> 2014: During 2014 stakeholder meetings were held on 17 March, 16 June, 30 September and following the annual conference on 2 December. A workshop was also conducted with stakeholders on 5 August. At each meeting, work in progress was reviewed and forthcoming research was discussed.

In 2014 several researchers, including (the late) Dr Maria Strydom, Carly Moulang, Jun Feng and colleagues from the University of Warwick, attended the Oxford Conference − October 2014 as guests of Prof Gordon Clark. The conference provided an opportunity to share insights with key pension policy makers and industry members from around the UK, Europe and the US.

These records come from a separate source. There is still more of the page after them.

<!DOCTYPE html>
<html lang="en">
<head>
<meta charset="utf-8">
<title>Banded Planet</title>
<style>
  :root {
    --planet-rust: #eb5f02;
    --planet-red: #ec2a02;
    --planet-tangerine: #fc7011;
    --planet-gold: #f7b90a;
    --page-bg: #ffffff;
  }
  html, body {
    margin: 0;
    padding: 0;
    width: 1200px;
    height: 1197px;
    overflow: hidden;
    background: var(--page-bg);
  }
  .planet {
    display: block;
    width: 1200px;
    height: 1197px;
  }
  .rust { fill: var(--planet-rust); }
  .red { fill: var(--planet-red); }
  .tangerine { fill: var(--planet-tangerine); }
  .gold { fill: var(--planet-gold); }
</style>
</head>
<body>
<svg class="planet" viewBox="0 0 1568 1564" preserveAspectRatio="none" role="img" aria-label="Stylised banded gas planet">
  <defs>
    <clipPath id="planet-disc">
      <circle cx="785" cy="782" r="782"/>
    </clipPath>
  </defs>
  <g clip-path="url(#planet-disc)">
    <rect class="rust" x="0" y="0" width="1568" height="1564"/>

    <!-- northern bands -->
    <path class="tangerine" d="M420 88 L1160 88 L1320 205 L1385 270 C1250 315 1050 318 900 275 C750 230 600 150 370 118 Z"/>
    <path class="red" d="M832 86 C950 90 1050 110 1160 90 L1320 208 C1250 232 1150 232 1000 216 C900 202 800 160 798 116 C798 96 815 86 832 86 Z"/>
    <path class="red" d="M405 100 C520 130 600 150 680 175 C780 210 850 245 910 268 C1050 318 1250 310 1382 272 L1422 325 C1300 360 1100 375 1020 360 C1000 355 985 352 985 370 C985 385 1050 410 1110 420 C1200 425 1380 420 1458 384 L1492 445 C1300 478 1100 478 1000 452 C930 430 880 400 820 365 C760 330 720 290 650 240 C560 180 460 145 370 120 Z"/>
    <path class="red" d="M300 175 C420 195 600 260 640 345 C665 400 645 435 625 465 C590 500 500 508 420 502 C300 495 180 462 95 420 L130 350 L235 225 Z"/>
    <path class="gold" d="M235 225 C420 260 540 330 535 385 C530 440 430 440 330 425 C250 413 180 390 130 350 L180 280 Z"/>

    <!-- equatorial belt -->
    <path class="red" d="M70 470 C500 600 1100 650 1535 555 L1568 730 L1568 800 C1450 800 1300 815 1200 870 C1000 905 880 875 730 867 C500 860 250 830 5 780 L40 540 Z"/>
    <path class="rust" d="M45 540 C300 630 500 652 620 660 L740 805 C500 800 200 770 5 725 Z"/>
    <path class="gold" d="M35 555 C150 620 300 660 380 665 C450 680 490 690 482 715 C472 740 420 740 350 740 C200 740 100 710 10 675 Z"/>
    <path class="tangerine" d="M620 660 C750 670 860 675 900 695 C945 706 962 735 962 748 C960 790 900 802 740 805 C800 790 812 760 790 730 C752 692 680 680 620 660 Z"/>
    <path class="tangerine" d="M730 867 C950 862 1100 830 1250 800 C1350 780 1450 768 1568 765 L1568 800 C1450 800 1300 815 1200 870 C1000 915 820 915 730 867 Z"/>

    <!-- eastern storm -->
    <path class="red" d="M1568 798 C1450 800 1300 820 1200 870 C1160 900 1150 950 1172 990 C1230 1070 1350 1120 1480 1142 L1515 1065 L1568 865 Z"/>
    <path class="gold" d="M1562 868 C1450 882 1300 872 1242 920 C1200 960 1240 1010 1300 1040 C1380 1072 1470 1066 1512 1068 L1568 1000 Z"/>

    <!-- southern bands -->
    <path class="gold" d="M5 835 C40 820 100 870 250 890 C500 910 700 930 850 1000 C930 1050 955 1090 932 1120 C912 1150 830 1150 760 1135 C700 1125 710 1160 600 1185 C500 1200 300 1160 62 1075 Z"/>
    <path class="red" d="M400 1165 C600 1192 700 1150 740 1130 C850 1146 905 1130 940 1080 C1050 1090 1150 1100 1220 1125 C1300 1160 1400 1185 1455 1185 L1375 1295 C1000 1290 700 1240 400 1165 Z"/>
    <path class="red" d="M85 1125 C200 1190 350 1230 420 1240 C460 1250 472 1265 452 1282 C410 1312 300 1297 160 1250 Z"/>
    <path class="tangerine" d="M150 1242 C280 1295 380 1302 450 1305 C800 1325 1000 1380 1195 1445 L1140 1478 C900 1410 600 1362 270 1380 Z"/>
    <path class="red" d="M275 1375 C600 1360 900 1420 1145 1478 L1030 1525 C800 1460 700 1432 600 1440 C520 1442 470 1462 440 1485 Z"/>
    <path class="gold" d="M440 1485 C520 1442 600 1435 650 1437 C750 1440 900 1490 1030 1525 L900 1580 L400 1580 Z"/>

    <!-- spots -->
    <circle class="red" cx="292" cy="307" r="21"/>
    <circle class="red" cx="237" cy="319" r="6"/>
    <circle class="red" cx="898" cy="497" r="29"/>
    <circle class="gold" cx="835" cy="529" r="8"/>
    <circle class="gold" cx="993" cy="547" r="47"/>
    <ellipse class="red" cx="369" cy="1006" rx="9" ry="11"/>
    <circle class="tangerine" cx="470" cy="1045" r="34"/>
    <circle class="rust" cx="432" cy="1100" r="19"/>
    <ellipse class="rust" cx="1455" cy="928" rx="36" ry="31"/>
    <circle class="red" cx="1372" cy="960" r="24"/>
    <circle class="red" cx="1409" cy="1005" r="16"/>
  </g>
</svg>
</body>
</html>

JFCMMS
Jun Feng, Carly Moulang, Maria Strydom, Monash University

> 2015: 2015 stakeholder meetings were held on 11 March, 15 June, 23 September, and after the annual conference. The conference was held on 1 and 2 December in Melbourne once again and attracted 87 attendees from industry academe and government agencies. The Plenary Speaker was Professor Gordon Clark (Oxford University). In total, 19 papers were presented under two concurrent streams: technical and investment topics; and member behaviour, retirement, wealth and health.

GC
Gordon Clark, Oxford University

> 2016: In 2016, stakeholder meetings were held on 10 March, 23 June and on 15 September. A workshop was also conducted at AMP in October on the digital advice project. A further stakeholder meeting was held prior to the annual conference.

The final annual CSIRO-Monash Superannuation Research Symposium was open to the public on 6 December 2016. The symposium included presentations  by both international and Australian researchers. Keynote speaker was Karen Chester, Deputy Chair of the Productivity Commission, who is current;y conducting the Commission’s Inquiry into Superannuation Competitiveness and Efficiency. Eleven papers were presented at the conference from across the full spectrum of superannuation research.

KC
Karen Chester, Productivity Commission